I've been doing some PD and teacher education on UDL and the one hurdle that I come across is introducing UDL in an accessible and accurate way. Hitting people with the checkpoints or guidelines early one can be a little overwhelming for them. I came up with a short presentation that begins with: "Think of a teacher who communicates clearly, sparks student interest, and cares about every student in his or her classroom."
Here's a short presentation that builds on that.https://docs.google.com/present/view?id=dhjdmfs_393gkm2kvsf hide
It might be helpful to connect UDL to the prior knowledge and experiences of teachers. Otherwise, I get the impression they think it's just another trend.
Hi Christopher -
I love your intro - it definitely pulls you into the discussion. Everyone can think of a teacher with good communication skills but no or few resources or tools. Thanks for sharing!
I recently asked a high school coach why some teams out perform other teams when the pool of athletes seem so similar. "It's because the coach was able to build and 'sell' a program to which the athletes adhered. The students did the scheduled workouts (versus adding their own or completely ignoring the workout schedule), worked out as a team and worked as a team, supported one another during times of difficulty and celebration, and they built on their knowledge. But, in the end, it's because of the coach. The coach holds it all together."
I share that because I think the story is analogous to the embedding of UDL within any educational environment. You need that singular leader who can focus energy on building a support system for teachers which includes training, teacher-specific examples, and the ability to share ideas/question/concerns. This person also needs to gain the support of the school district leaders (or the school leaders if the implementation is at an individual school level) and continue to "sell" the benefits and outcomes related to UDL.
A good coach rarely works alone. Similarly, quality leadership is often marked by one's ability to recruit other individuals whose skills match the needs of the endeavor. To successfully embed UDL, the person or persons who bring the idea to the district/school need to identify others who can help put into action trainings, the creation of teacher-specific examples, and the establishment of a teacher-focused collaborative environment (virtual, face-to-face, or both). In the school setting, I believe that last component is the most challenging.
The act of sustaining begins on day one. If you're not truly committed to sustaining the effort, why are you beginning? The leader(s) continue(s) to promote UDL, bring in information, and provide multiple examples and input on how it is an effective framework. The other individuals within the UDL camp continue to create, train, support, receive feedback, and improve on their offerings.

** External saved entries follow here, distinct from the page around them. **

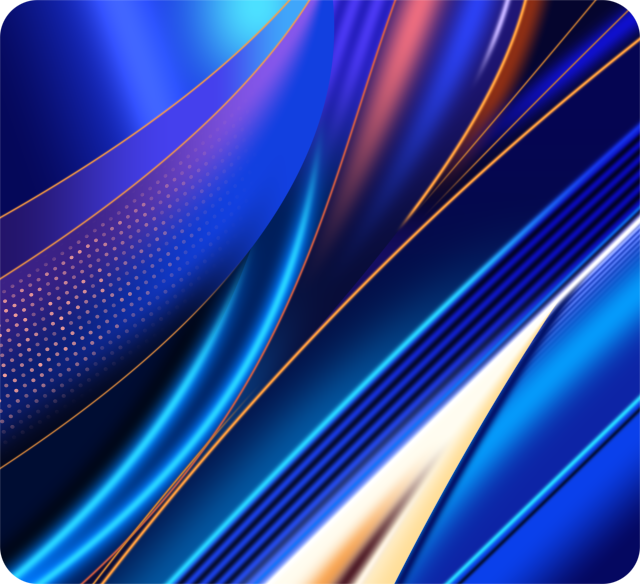
Give the GLSL for this background, as a Shadertoy shader.

```glsl
vec2 p;

float hash(vec2 q) {
  return fract(sin(dot(q, vec2(127.1, 311.7))) * 43758.5453);
}

// Signed distance to a cubic x(y) given at four even heights; positive on the right
float curve(float a, float b, float c, float d) {
  float t = p.y * 3.;
  float e = b - a, f = c - b - e, g = d - c - c + b - f;
  float x = a + t * (e + (t - 1.) * (f / 2. + (t - 2.) * g / 6.));
  float slope = e + f * (t - .5) + g * (t * t / 2. - t + 1. / 3.);
  return (p.x - x) / sqrt(1. + 9. * slope * slope);
}

float side(float d) {
  float w = .8 / iResolution.y;
  return smoothstep(-w, w, d);
}

float glow(float d, float w) {
  return exp(-d * d / (w * w));
}

float rise(float a, float b, float x) {
  return smoothstep(a, b, x);
}

float fall(float a, float b, float x) {
  return 1. - smoothstep(a, b, x);
}

void mainImage(out vec4 fragColor, in vec2 fragCoord) {
  p = fragCoord / iResolution.y;
  float x = p.x, h = p.y;
  vec3 gold = vec3(1, .62, .25), cyan = vec3(.15, .82, 1);

  float veil = curve(-1.567, -.62, .068, .496);
  float ribbon = curve(-1.097, -.335, .208, .53);
  float hem = curve(-.342, .188, .491, .57);
  float streakA = curve(.011, .313, .459, .527);
  float streakB = curve(.068, .396, .531, .57);
  float fold = curve(.14, .416, .566, .677);
  float blade = curve(.175, .453, .728, .9);
  float spine = curve(.175, .453, .783, 1.182);
  float rim = curve(.289, .615, .966, 1.346);
  float beam = curve(.46, .798, 1.14, 1.481);
  float wedge = curve(.675, .86, 1.083, 1.353);
  float sheen = curve(.627, .9, 1.254, 1.6);
  float corner = curve(.766, 1.111, 1.453, 1.795);

  // Backdrop with soft beams
  float ray = x + .35 * (h - 1.);
  vec3 col = mix(vec3(.02, .03, .35), vec3(.1, .2, .88), rise(-.08, .25, ray));
  col += vec3(.16, .2, .28) * glow(ray - .2, .055);
  col = mix(col, vec3(.3, .88, 1), glow(x - .44, .11) * rise(.76, .99, h));

  // Veil between gold lines
  vec3 tint = mix(vec3(.14, .08, .42), vec3(.27, .25, .93), rise(0., .3, x));
  tint = mix(tint, vec3(.25, .65, .98), rise(.36, .5, x));
  col = mix(col, tint, side(veil));
  col = mix(col, gold, .85 * glow(veil, .0018));

  // Dotted ribbon
  float s = ribbon / max(ribbon - hem, .001);
  tint = mix(vec3(.23, .13, .52), vec3(.52, .34, .92), rise(.1, .48, x));
  vec3 inner = mix(vec3(.05, .12, .45), vec3(.07, .25, .88), rise(.05, .42, x));
  tint = mix(tint, inner, rise(.1, .6, s));
  tint *= 1. - .75 * rise(.65, 1., s) * fall(.3, .5, x);
  vec2 grid = vec2(x * .8 + h * .6, ribbon) / vec2(.017, .0145);
  grid.x += .5 * mod(floor(grid.y), 2.);
  float dots = fall(.13, .27, length(fract(grid) - .5)) * (.4 + .6 * hash(floor(grid)));
  dots *= rise(.02, .15, s) * fall(.55, .95, s) * fall(.08, .46, x);
  tint = mix(tint, vec3(.95, .62, .6), dots);
  col = mix(col, tint, side(ribbon));
  col = mix(col, gold, .8 * glow(ribbon, .0018));

  // Hollow with cyan streaks
  tint = mix(vec3(0, .05, .2), vec3(0, .12, .36), side(streakA));
  tint = mix(tint, vec3(.22, .17, .85), rise(.62, .92, h));
  tint += vec3(.07, .05, .1) * sin(fold * 170.) * rise(.68, 1., h);
  tint *= 1. - .6 * glow(streakA + .035, .025) * fall(.4, .6, h);
  float fadeA = fall(.3, .62, h), fadeB = fall(.5, .82, h);
  tint += vec3(0, .35, .62) * (fadeA * glow(streakA, .022) + fadeB * glow(streakB, .02));
  tint = mix(tint, cyan, fadeA * glow(streakA, .008));
  tint = mix(tint, cyan, fadeB * glow(streakB, .007));
  col = mix(col, tint, side(hem));
  col = mix(col, gold, .7 * glow(hem, .0016) * fall(.42, .58, h));

  // Silky fold: salmon, blue and lavender bands
  s = fold / max(fold - blade, .001);
  tint = mix(vec3(.12, .08, .45), vec3(.92, .42, .5), glow(s - .2, .17));
  tint = mix(tint, vec3(.17, .25, .95), glow(s - .63, .15));
  tint = mix(tint, vec3(.75, .68, 1), glow(s - .86, .025) * rise(.84, .96, h));
  tint = mix(vec3(.03, .05, .22), tint, rise(.48, .98, h));
  tint += vec3(0, .16, .24) * glow(h - .3, .14) * glow(fold, .045);
  col = mix(col, tint, side(fold));
  col = mix(col, vec3(.88, .38, .25), .85 * glow(fold, .0022));

  // Dark gap with a copper band and gold threads
  tint = mix(vec3(.08, .05, .38), vec3(.02, .02, .18), rise(.55, .68, h));
  tint = mix(tint, vec3(.55, .18, .08), fall(.01, .05, blade) * rise(.63, .85, h));
  tint = mix(tint, vec3(.06, .06, .8), glow(spine + .035, .022) * rise(.68, .9, h));
  for (float i = 0.; i < 2.; i++) {
    float thread = curve(.175, .453, .738 + .024 * i, 1.02 + .074 * i);
    tint = mix(tint, gold * .8, .8 * glow(thread, .0018) * rise(.62, .75, h));
  }
  col = mix(col, tint, side(blade));
  col = mix(col, gold, glow(blade, .0032) * rise(.6, .65, h));

  // Navy sweep with a teal glow
  tint = mix(vec3(.01, .06, .27), vec3(.02, .02, .32), rise(.4, .8, h));
  tint += vec3(0, .28, .36) * glow(rim, .075) * fall(.25, .68, h);
  col = mix(col, tint, side(spine));
  col = mix(col, gold, glow(spine, .003));
  col = mix(col, gold * .8, fall(.2, .35, h) * glow(spine + .012, .002));

  // Striped blue band
  s = rim / max(rim - beam, .001);
  tint = mix(vec3(.08, .2, .72), vec3(.03, .03, .58), rise(.15, .65, h));
  tint *= .75 + .45 * sin(s * 40.);
  tint = mix(tint, vec3(.35, .5, 1), rise(.55, 1., s) * fall(.2, .6, h));
  tint = mix(tint, vec3(.05, .45, 1), .8 * glow(s - .87, .03));
  col = mix(col, tint, side(rim));
  col = mix(col, mix(cyan, vec3(.08, .18, .9), rise(.45, .75, h)), glow(rim, .006));

  // Right panel with sheen and a cyan edge
  tint = vec3(.05, .14, .65) + .45 * glow(beam, .035) * (.7 + .3 * sin(beam * 900.));
  tint = mix(tint, vec3(.02, .6, .98), glow(sheen - .015, .045));
  inner = mix(vec3(.04, .25, .92), vec3(.02, .03, .38), rise(.04, .17, corner));
  inner *= 1. - .7 * glow(corner - .014, .004);
  tint = mix(tint, inner, side(corner));
  tint = mix(tint, cyan, glow(corner, .0045));
  tint = mix(tint, vec3(.01, .08, .42), glow(wedge - .008, .009));
  col = mix(col, tint, side(beam) * side(wedge));

  // Cream wedge with an amber crease
  s = beam / max(beam - wedge, .001);
  float low = fall(.02, .26, h);
  tint = mix(vec3(1, .99, .94), vec3(1, .87, .6), rise(.45, 1., s));
  tint = mix(tint, vec3(.98, .66, .34), low * glow(s - .38, .13));
  tint = mix(tint, vec3(.32, .12, .16), low * glow(s - .54, .09));
  tint = mix(tint, vec3(1, .96, .9), low * glow(s - .67, .035));
  col = mix(col, tint, side(beam) * side(-wedge));
  col = mix(col, vec3(1), glow(beam, .0065));

  // Rounded white frame
  vec2 mid = .5 * iResolution.xy / iResolution.y;
  float frame = length(max(abs(p - mid) - mid + .065, 0.)) - .065;
  fragColor = vec4(mix(col, vec3(1), side(frame)), 1);
}
```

Scaling up also occurs at both of these levels. As UDL becomes a recognized guide for curricular design, educators are more likely to accept that UDL can guide all other curricular decisions. However, it takes the leader(s) to establish this connection.
The level of UDL-specific direct instruction/training will continue to evolve with district initiatives, state level mandates and federal changes. Though the instruction and training might change to meet the requirements placed on teachers by these entities, UDL remains the constant. The framework provides a stability to which teachers can connect and rely.
Fantastic insights, Loui - from one who's really been there doing it. I believe that implementation is about creating and building a team of passionate comrades who see the vision and help to support each other in accomplishing it. It's also true, I think, that a great leader quickly looks to expand the commitment horizontally so that should he or she leave, there are others prepared to step into the leadership role and carry on toward acheiving the vision. Too often, when a strong education leader moves on, no one steps in to carry the flag to the finish line. That tells me that the level of commitment was not deep enough or widespread enough within the school community.
What do others think?
The 'evocative title" part is a little intimidating, but I will re-post it just for you, Don. :)
I believe breaking down UDL principals into instructional practices, environment, classroom curriculum materials/resources, technology, etc and then focus on building teachers skills in each area in a structured manner is the best way to approach the development of UDL in schools. Having teachers learn one component at a time,building strong leaders in certain areas is the best way to approach this.